Advancements in controlled atmosphere (CA) storage technology and the advent of postharvest treatments with 1‑methylcyclopropene (1‑MCP) have enabled apples to be stored longer than ever before. Unfortunately keeping apples longer has also allowed for certain storage disorders to become more prevalent. Internal browning is one such problem for many apples.
Radial flesh browning near the stem-end (shoulder) of the apple is usually the first sign of internal browning in ‘Gala’ apples (Figure 1). This can progress towards the calyx end of the fruit, becoming the more common internal browning that can found be when cutting the apple horizontally across the equator. Full internal browning develops more quickly in other apples, such as ‘Ambrosia’ (Figure 2).
High incidence of internal browning is typically found when apples are harvested late, or at advanced maturity stages. Fruit maturity at harvest time is a major factor affecting this disorder and it is something that can be easily corrected. Our research has shown a main effect of harvest time, across several years, with much higher incidence of internal browning in fruit from later harvests (4+ on Cornell starch chart).
For example, ‘Ambrosia’ apples from two orchards were harvested twice, 6 days apart. Apples were cooled overnight to 0.5oC and treated with 1‑MCP (SmartFreshTM) the following day. CA storage was established 4 days after harvest, as 1.7% O2 + 1.2% CO2 at 0.5oC. Apples were evaluated for quality after 8 months of storage, plus during 14 days at room temperature. ‘Ambrosia’ from the first harvest had significantly less internal browning, compared to those from the later harvest (31 vs 63%, respectively). This is very important to note, as harvesting only 6 days later resulted in over double the amount of browning. Similarly, ‘Ambrosia’ apples were stored in ambient air storage at 0.5oC for 4 months and fruit from the first harvest had significantly less browning than those from the later harvest (8 vs 37%, respectively).
Preharvest 1-MCP (HarvistaTM orchard spray) can be very effective at reducing internal browning, as it delays advanced maturity (ripening) at harvest time.

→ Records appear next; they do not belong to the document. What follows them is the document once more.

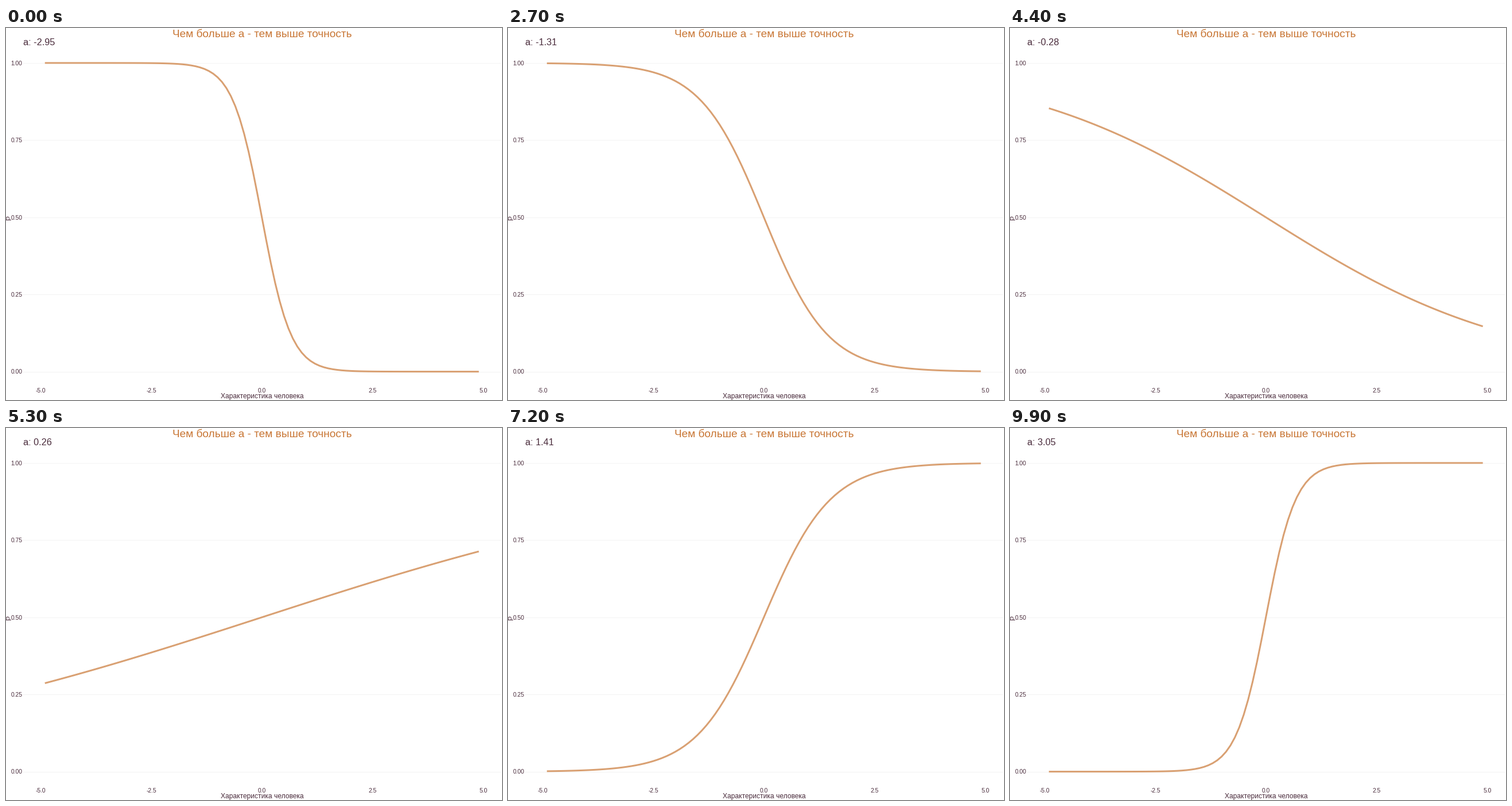
Recreate the animation shown at these times as a matplotlib script. Size 864 px wide and 648 px high, loop 10000 ms.

```python
import numpy as np
import matplotlib.pyplot as plt
from matplotlib.animation import FuncAnimation

W, H, DPI = 864, 648, 72
FRAMES, INTERVAL = 100, 100
DARK, ORANGE, CURVE, GRID = "#4a2c3c", "#c87533", "#d9a072", "#f3f3f3"

plt.rcParams["font.family"] = "Liberation Sans"

fig = plt.figure(figsize=(W / DPI, H / DPI), dpi=DPI, facecolor="white")
ax = fig.add_axes([0, 0, 1, 1])
ax.set_xlim(0, W)
ax.set_ylim(H, 0)
ax.axis("off")


def to_x(theta):
    return 445.7 + 77.13 * theta


def to_y(p):
    return 598.6 - 537.7 * p


def label(x, y, text, size, color=DARK, ha="center", **kw):
    kw.setdefault("va", "baseline")
    return ax.text(x, y, text, fontsize=size, color=color, ha=ha, **kw)


for p in np.linspace(0, 1, 5):
    ax.plot([30, 861], [to_y(p)] * 2, color=GRID, lw=1, zorder=1)
    label(28.3, to_y(p) + 3.8, f"{p:.2f}", 10.3, ha="right")

for theta in np.linspace(-5, 5, 5):
    label(to_x(theta), 635.4, f"{theta:.1f}", 10.3)

label(445.7, 15.5, "Чем больше a - тем выше точность", 19, ORANGE)
label(446, 644.5, "Характеристика человека", 12)
label(5.5, 330, "P", 12, va="center", rotation=90)
readout = label(29.5, 30.3, "", 16.3, ha="left")

theta = np.linspace(-4.9, 4.9, 99)
curve, = ax.plot([], [], color=CURVE, lw=3, solid_capstyle="butt",
                 solid_joinstyle="round", zorder=2)


def update(i):
    a = -2.95 + 6 * i / (FRAMES - 1)
    slope = a - 0.076  # the curve lags slightly behind the readout
    curve.set_data(to_x(theta), to_y(1 / (1 + np.exp(-slope * theta))))
    readout.set_text(f"a: {a:.2f}")
    return curve, readout


anim = FuncAnimation(fig, update, frames=FRAMES, interval=INTERVAL,
                     repeat=True, repeat_delay=0)
plt.show()
```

Rate and timing of application are critical for its efficacy. In contrast, postharvest 1-MCP treatment does not have consistent effects on internal browning and has been shown to decrease, increase, or have no effect on browning.
Ultra-low oxygen storage or dynamic CA with less than 1% oxygen reduces the development of internal browning. ‘Gala’ held in oxygen as low as 0.4% using SafePod technology to monitor fruit respiration (Storage Control Systems Inc., Michigan) had zero internal or stem-end browning, compared to 17% incidence of browning in 2.5% O2 + 2% CO2 and 6% incidence in 1.5% O2 + 1.1% CO2. Similarly, ‘Ambrosia’ held in oxygen as low as 0.7% using SafePod technology had <1% internal browning, compared to 20% incidence in 2.5% O2 + 2% CO2 and 8% incidence in 1.7% O2 + 1.2% CO2.
Incidence of internal browning increases with longer storage durations. For example, ‘Gala’ stored in air at 0.5oC had no internal browning after 2 months, 12% after 4 months, and 18% after 6 months. Similarly, ‘Gala’ held in CA of 2.5% O2 + 2.0% CO2 at ~1oC had little internal browning through 5 months of storage, but then the disorder increased significantly with storage time thereafter (up to 59% after 9 months). Furthermore, internal browning increased with subsequent holding at room temperature.
Slow cooling tends to reduce the development of internal browning. Rapid cooling to 3oC within 24 hours after harvest resulted in more internal browning in ‘Gala’ apples, compared to slow cooling over 7 days (DeEll, The Grower, May 2017). ‘Gala’ cooled rapidly and stored in CA for 8 months at 1oC had up to 59% browning incidence, compared to zero to 11% in fruit cooled slowly. In another study, ‘Ambrosia’ apples were held at 10oC for 1 week after harvest or cooled immediately to 0.5oC. After 7 months of CA storage, internal browning was significantly less in apples held at 10oC initially, with 1.5% incidence compared to 12.6% in those cooled immediately to 0.5oC. There were no significant differences in fruit firmness.
Overall, it is important to remember that there are many factors that influence the development of internal browning in apples. These can range from orchard management, fruit maturity at harvest time, postharvest treatments, to storage conditions and duration.
Thanks to the Ontario Apple Growers, Norfolk Fruit Growers’ Association, Apple Marketers’ Association of Ontario, AgroFresh Inc., Pommes Philip Cassidy Inc., GRB Ag. Technologies Inc., and Storage Control Systems Inc., for their continuous support; as well as Sky Lesage and Younes Mostofi for their technical assistance.
OMAFRA Fresh Market Quality Specialist